● What is expected
Pick every line from the data below that contains the string "translate" and copy it.

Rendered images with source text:
[Start of Attachment]
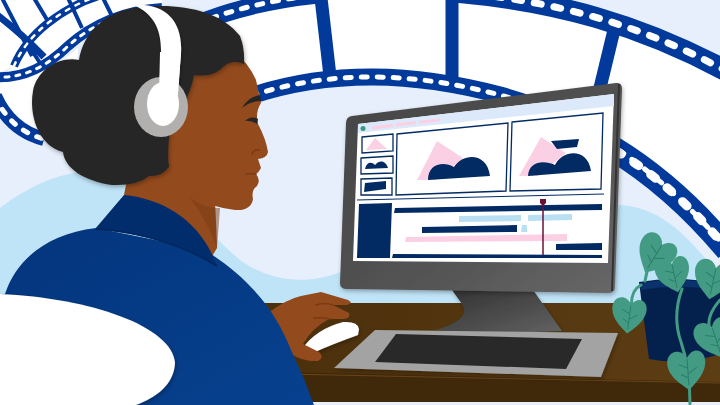
<!DOCTYPE html>
<html lang="en">
<head>
<meta charset="utf-8">
<title>Video editor at work</title>
<style>
:root{--sky:#e6effb;--wave:#bfe3f7;--film:#023a9b;--white:#fff;--navy:#022a63;--shirt:#053b84;--skin:#934a1d;--skin-dark:#7a3a14;--hair:#252525;--pink:#fbd0e4;--pale:#b9dff3;--wine:#6b1238;--wood:#54360f;--wood-dark:#40280a;--leaf:#439b83;--leaf-dark:#2b7d6b;--pot:#04204c}
html,body{margin:0;width:720px;height:405px;overflow:hidden;background:var(--sky)}
svg{display:block}
.wave{fill:var(--wave)}
.frame{fill:var(--white)}
.band,.divider{fill:none;stroke:var(--film)}
.holes{fill:none;stroke:var(--white);stroke-linecap:round}
.navy{fill:var(--navy)}
.pink{fill:var(--pink)}
.pale{fill:var(--pale)}
.panel{fill:var(--white);stroke:var(--navy);stroke-width:1.3}
.skin{fill:var(--skin)}
.hair{fill:var(--hair)}
.crease{fill:none;stroke:var(--skin-dark);stroke-width:1.5;stroke-linecap:round}
.stem{fill:none;stroke:var(--leaf);stroke-width:3;stroke-linecap:round}
.vein{fill:none;stroke:var(--leaf-dark);stroke-width:1}
</style>
</head>
<body>
<svg width="720" height="405" viewBox="0 0 720 405" role="img" aria-label="A person wearing headphones edits video on a desktop computer, with a film strip curling behind">
<defs>
<linearGradient id="bezel" x1="0" y1="0" x2="1" y2="1"><stop offset="0" stop-color="#444"/><stop offset=".6" stop-color="#535353"/><stop offset="1" stop-color="#686868"/></linearGradient>
<linearGradient id="stand" x1="0" y1="0" x2="1" y2="1"><stop offset="0" stop-color="#303030"/><stop offset="1" stop-color="#626262"/></linearGradient>
<linearGradient id="shirt-shade" x1="0" y1="0" x2="1" y2="1"><stop offset="0" stop-color="#03357c"/><stop offset="1" stop-color="#07418f"/></linearGradient>
<linearGradient id="desk-top" x1="0" y1="0" x2="1" y2="0"><stop offset="0" stop-color="#4a2f0c"/><stop offset="1" stop-color="#5d3d13"/></linearGradient>
<filter id="soft-shadow" x="-20%" y="-20%" width="140%" height="140%"><feDropShadow dx="1" dy="2" stdDeviation="2" flood-color="#000" flood-opacity=".3"/></filter>
<path id="film-top-left" d="M196 24Q250 2 318 -5"/>
<path id="film-top-right" d="M455 -8C555 1 640 24 730 73"/>
<path id="film-bottom" d="M236 101C330 66 420 74 500 95C590 119 665 176 728 250"/>
<path id="loop-top" d="M-4 14Q22 34 44 57"/>
<path id="loop-mid" d="M-6 77Q33 80 68 46Q106 12 162 8"/>
<path id="loop-inner" d="M14 66Q24 42 48 23Q74 3 102 -5"/>
<path id="loop-low" d="M-5 96Q10 130 44 139"/>
<g id="heart-leaf"><path d="M0 0C-6 -12 -22 -8 -20 7C-18 19 -8 25 0 32C9 24 18 15 18 4C18 -8 6 -11 0 0Z" fill="#439b83"/><path class="vein" d="M0 1V27M0 10L-9 6M0 16L9 10M0 20L-7 16"/></g>
</defs>

<g id="background">
<rect width="720" height="405" fill="#e6effb"/>
<path class="wave" d="M0 208C40 178 80 164 130 174C180 188 205 232 240 260C275 285 320 287 360 262L620 205C665 208 690 240 720 276V405H0Z"/>
</g>

<g id="film-strip">
<path class="frame" d="M196 24Q250 2 318 -5H455C555 1 640 24 730 73V250C665 176 590 119 500 95C420 74 330 66 236 101Z"/>
<g class="divider" stroke-width="13"><path d="M321 -2L330 76"/><path d="M452 -2V83"/><path d="M614 30L599 92"/></g>
<g class="band" stroke-width="17"><use href="#film-top-left"/><use href="#film-top-right" stroke-width="21"/><use href="#film-bottom"/></g>
<path class="band" stroke-width="25" d="M612 148C655 174 692 207 728 250"/>
<g class="holes" stroke-width="5" stroke-dasharray="6 10"><use href="#film-top-left"/><use href="#film-bottom"/></g>
<use class="holes" href="#film-top-right" stroke-width="7" stroke-dasharray="7 13"/>
<path class="holes" stroke-width="9" stroke-dasharray="6 15" d="M616 151C655 174 692 207 728 250"/>
</g>

<g id="film-loop">
<path class="frame" d="M0 0H102Q48 10 16 66L0 72Z"/>
<path class="frame" d="M14 66Q24 42 48 23Q74 3 102 -5H162V8Q106 12 68 46Q33 80 0 77Z"/>
<path class="frame" d="M0 78Q40 82 78 48V145L44 139Q10 130 0 100Z"/>
<g class="divider" stroke-width="4"><path d="M2 -2L32 56M34 -2L49 23M68 -2L82 28M27 43L42 66M102 -4L112 16"/></g>
<g class="band" stroke-width="10"><use href="#loop-top" stroke-width="7"/><use href="#loop-inner" stroke-width="8"/><use href="#loop-mid"/><use href="#loop-low" stroke-width="14"/></g>
<g class="holes" stroke-width="3" stroke-dasharray="4 7"><use href="#loop-inner" stroke-width="2.5"/><use href="#loop-mid"/><use href="#loop-low" stroke-width="5" stroke-dasharray="5 10"/></g>
</g>

<g id="desk">
<path d="M240 303H720V384L300 374Z" fill="url(#desk-top)"/>
<path d="M280 372L720 382V405H290Z" fill="#40280a"/>
<path d="M285 374L720 383" stroke="#67451a"/>
<path d="M300 405V402H720V405Z" fill="#e6effb"/>
</g>

<g id="computer">
<path d="M452 290H533L562 331Q500 334 435 330Q472 320 462 304Z" fill="url(#stand)" filter="url(#soft-shadow)"/>
<path d="M352 116L616 83Q622 82 622 89L615 287Q615 293 608 293L347 289Q340 289 340 283L346 123Q346 117 352 116Z" fill="url(#bezel)" filter="url(#soft-shadow)"/>
<path d="M619 84L612 291" stroke="#333" stroke-width="2"/>
<g id="editing-screen">
<path class="frame" d="M358 124L614 94L608 263L353 261Z"/>
<path d="M358 124L614 94V106L358 133Z" fill="#dbe9fa"/>
<circle cx="363" cy="128.500" r="2.500" fill="#3a9a83"/>
<path d="M372 128L393 125.500M396 125L416 122.600M419 122.200L440 119.800" stroke="#fbd0e4" stroke-width="3"/>
<g id="clip-bin">
<path class="panel" d="M362 137L393 134V151L362 153Z"/><path class="pink" d="M366 150L375 138L387 149Z"/>
<path class="panel" d="M361 158L393 156V173L361 174Z"/><path class="navy" d="M365 169C367 161 372 162 375 165C380 159 386 161 388 168Z"/>
<path class="panel" d="M361 179L392 178V195L361 195Z"/><path class="navy" d="M365 183L386 181V189L364 192Z"/>
</g>
<g id="previews">
<path class="panel" d="M397 134L508 123L506 191L396 195Z"/>
<path class="panel" d="M512 122L603 113L601 189L510 191Z"/>
<path class="pink" d="M417 180L437 141L463 158L436 180Z"/>
<path class="navy" d="M428 180C428 163 444 161 454 167C463 153 487 152 490 176Z"/>
<path class="pink" d="M519 176L541 137L566 153L538 176Z"/>
<path class="navy" d="M551 141L579 139L577 147L557 149ZM528 176C529 161 544 160 555 165C563 149 588 148 591 171Z"/>
</g>
<g id="timeline">
<path d="M357 200L604 194" stroke="#022a63"/>
<path class="navy" d="M359 204L392 203L390 258L357 258ZM395 208L602 204V210L394 213ZM422 227L517 225V232L422 233ZM556 244L602 243V250L556 250ZM393 254L602 255V258H392Z"/>
<path class="pale" d="M459 216L521 215V221L459 222ZM528 215L572 214V220L528 221ZM522 225H527V232H521Z"/>
<path class="pink" d="M406 237L567 234V241L405 242Z"/>
<path d="M543 202V255" stroke="#6b1238" stroke-width="1.500"/><path d="M540 199H546V203L543 206L540 203Z" fill="#6b1238"/>
</g>
</g>
<path d="M375 330L618 333L601 377L334 368Z" fill="#a3a3a3" filter="url(#soft-shadow)"/>
<path d="M396 334L582 339L566 369L375 362Z" fill="#292929"/>
</g>

<g id="plant">
<path d="M639 282Q680 275 720 284V354Q684 366 649 359Z" fill="#04204c"/>
<path d="M640 283Q680 276 720 285V291Q680 283 641 290Z" fill="#0a326c"/>
<path class="stem" d="M645 281Q648 262 658 253M682 289Q672 316 681 342T690 404M676 285Q680 275 674 267M720 300Q704 318 711 333M641 285Q629 291 632 312"/>
<use href="#heart-leaf" transform="translate(662 245) rotate(32)"/>
<use href="#heart-leaf" transform="translate(672 264) rotate(-12) scale(.9)"/>
<use href="#heart-leaf" transform="translate(631 305) rotate(8) scale(.9)"/>
<use href="#heart-leaf" transform="translate(687 358) rotate(-4)"/>
<use href="#heart-leaf" transform="translate(716 268) rotate(12)"/>
<use href="#heart-leaf" transform="translate(712 327) rotate(-18)"/>
</g>

<g id="person">
<g id="hand">
<path d="M302 349Q316 329 343 322Q358 321 359 329L358 335Q333 344 315 352Z" fill="#fff" filter="url(#soft-shadow)"/>
<path class="skin" d="M268 313Q287 299 301 296L321 292L348 300Q354 303 347 305L333 305L349 313Q351 318 344 319L329 319Q312 328 303 344L319 352Q325 357 318 361Q304 362 291 354L268 345Z"/>
<path class="crease" d="M316 305Q324 302 333 305M314 318Q322 317 330 319"/>
</g>
<path class="skin" d="M128 175L214 188Q216 214 217 248L205 268L120 215Z"/>
<path d="M190 198Q206 209 220 208L217 248Q207 220 190 198Z" fill="#7a3a14" opacity=".5"/>
<path class="skin" d="M182 76L234 52Q248 62 256 80L261 103Q255 112 258 124Q266 139 268 152Q267 158 258 159L261 168Q259 172 256 174Q261 180 257 186Q251 190 253 199Q251 211 235 210Q211 207 192 197Q162 190 128 184L132 130Z"/>
<g id="face">
<path d="M242 108Q248 97 260 95L261 101Q250 101 242 108Z" fill="#252525"/>
<path d="M245 121Q251 115 258 119L257 124Q251 120 245 121Z" fill="#252525"/>
<path class="crease" d="M252 154Q254 149 259 150M246 174Q251 173 256 174"/>
</g>
<path class="hair" d="M79 60C83 34 104 10 142 7C179 3 220 10 240 36Q245 49 244 64Q233 59 224 66Q214 78 194 75Q190 97 170 130Q167 151 169 167Q161 177 149 176Q137 186 112 185C85 181 65 169 63 152C37 145 29 113 33 91C37 70 59 56 79 60Z" filter="url(#soft-shadow)"/>
<g id="headphones">
<path d="M134 5C165 3 183 21 181 53L178 91L159 92L161 55C162 28 153 14 134 5Z" fill="#fff" filter="url(#soft-shadow)"/>
<ellipse cx="161" cy="107" rx="27" ry="30" fill="#b2b0ae"/>
<ellipse cx="163" cy="104" rx="16" ry="22" fill="#fff"/>
<path d="M160 52H181L178 95H159Z" fill="#fff"/>
</g>
<g id="shirt">
<path d="M5 294C17 258 48 234 96 228L205 250C252 280 276 312 291 350Q304 377 314 405H0V294Z" fill="url(#shirt-shade)"/>
<path d="M124 195C164 199 201 221 217 266Q165 235 95 229Z" fill="#022d6d"/>
<path d="M96 229Q165 234 217 266" fill="none" stroke="#02265c" stroke-width="1.500"/>
</g>
</g>

<path id="chair" d="M0 294C90 298 172 326 175 363C174 384 157 397 136 405H0Z" fill="#fff" filter="url(#soft-shadow)"/>
</svg>
</body>
</html>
[End of Attachment]
● Reply
<use href="#heart-leaf" transform="translate(662 245) rotate(32)"/>
<use href="#heart-leaf" transform="translate(672 264) rotate(-12) scale(.9)"/>
<use href="#heart-leaf" transform="translate(631 305) rotate(8) scale(.9)"/>
<use href="#heart-leaf" transform="translate(687 358) rotate(-4)"/>
<use href="#heart-leaf" transform="translate(716 268) rotate(12)"/>
<use href="#heart-leaf" transform="translate(712 327) rotate(-18)"/>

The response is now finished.